Only lines holding the word "ramp" are wanted. Copy them from the listing below.

_ _ _ _ _ _ _

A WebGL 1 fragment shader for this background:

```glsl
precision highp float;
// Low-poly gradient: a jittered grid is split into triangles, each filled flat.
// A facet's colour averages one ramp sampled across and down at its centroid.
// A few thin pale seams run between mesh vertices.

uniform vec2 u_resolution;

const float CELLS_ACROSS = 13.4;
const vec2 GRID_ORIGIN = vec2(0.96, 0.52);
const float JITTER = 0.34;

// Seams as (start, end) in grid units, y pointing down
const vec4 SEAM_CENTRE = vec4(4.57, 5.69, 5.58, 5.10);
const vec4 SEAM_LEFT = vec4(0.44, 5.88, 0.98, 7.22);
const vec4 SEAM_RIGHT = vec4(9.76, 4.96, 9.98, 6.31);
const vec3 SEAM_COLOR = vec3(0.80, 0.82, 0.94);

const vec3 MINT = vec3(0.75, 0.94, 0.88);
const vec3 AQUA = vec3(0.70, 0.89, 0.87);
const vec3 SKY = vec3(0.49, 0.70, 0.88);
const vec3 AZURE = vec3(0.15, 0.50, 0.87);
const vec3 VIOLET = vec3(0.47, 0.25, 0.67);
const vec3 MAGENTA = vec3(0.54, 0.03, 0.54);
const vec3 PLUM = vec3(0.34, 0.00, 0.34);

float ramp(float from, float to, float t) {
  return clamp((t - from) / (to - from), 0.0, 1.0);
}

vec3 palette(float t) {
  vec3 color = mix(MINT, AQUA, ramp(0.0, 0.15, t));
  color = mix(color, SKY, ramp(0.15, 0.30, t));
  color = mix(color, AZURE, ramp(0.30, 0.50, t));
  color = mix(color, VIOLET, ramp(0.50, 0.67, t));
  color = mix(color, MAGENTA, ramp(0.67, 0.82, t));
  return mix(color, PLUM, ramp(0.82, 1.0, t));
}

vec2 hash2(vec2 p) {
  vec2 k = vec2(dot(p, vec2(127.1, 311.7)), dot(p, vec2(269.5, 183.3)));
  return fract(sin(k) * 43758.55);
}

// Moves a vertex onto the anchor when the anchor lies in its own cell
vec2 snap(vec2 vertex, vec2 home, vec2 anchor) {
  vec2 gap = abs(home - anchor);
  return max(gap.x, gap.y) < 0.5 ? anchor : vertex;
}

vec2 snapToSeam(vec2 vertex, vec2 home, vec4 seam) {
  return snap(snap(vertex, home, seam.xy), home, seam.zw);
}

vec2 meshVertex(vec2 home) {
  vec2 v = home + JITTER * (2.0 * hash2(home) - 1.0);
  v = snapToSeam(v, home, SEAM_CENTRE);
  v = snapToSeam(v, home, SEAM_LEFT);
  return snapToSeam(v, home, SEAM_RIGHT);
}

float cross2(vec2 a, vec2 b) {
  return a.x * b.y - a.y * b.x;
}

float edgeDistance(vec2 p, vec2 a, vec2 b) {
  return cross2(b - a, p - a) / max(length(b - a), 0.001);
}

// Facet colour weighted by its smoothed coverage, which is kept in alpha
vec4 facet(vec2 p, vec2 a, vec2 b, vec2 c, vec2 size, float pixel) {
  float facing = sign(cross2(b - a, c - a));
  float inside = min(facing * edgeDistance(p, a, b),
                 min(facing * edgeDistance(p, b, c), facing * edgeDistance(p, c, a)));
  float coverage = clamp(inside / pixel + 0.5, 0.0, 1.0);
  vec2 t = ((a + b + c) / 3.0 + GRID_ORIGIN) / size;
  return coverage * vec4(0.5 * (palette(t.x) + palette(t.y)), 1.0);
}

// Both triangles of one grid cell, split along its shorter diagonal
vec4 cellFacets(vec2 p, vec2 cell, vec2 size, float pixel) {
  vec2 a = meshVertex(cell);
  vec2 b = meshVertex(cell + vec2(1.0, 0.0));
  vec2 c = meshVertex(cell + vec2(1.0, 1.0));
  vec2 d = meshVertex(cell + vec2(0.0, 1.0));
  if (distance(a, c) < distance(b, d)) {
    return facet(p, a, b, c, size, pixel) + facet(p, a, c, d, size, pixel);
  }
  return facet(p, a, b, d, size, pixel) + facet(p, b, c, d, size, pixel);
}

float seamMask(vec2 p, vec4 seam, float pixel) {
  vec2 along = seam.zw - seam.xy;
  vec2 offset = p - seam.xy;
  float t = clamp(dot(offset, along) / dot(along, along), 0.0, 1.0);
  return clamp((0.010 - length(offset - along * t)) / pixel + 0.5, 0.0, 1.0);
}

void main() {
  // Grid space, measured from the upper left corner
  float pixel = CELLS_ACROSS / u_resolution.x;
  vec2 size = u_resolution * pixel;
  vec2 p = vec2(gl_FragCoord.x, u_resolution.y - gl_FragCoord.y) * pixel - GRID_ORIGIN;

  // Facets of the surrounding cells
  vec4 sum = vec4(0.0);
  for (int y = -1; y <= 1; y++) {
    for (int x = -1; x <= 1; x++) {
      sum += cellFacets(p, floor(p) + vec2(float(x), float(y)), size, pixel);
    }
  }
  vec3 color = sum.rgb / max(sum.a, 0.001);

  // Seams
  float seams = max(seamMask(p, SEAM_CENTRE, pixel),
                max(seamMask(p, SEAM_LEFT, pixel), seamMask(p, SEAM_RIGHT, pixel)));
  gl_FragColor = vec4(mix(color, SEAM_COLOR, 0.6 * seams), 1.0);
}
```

_ _ _ _ _ _ _

Answer space =>
// A facet's colour averages one ramp sampled across and down at its centroid.
float ramp(float from, float to, float t) {
  vec3 color = mix(MINT, AQUA, ramp(0.0, 0.15, t));
  color = mix(color, SKY, ramp(0.15, 0.30, t));
  color = mix(color, AZURE, ramp(0.30, 0.50, t));
  color = mix(color, VIOLET, ramp(0.50, 0.67, t));
  color = mix(color, MAGENTA, ramp(0.67, 0.82, t));
  return mix(color, PLUM, ramp(0.82, 1.0, t));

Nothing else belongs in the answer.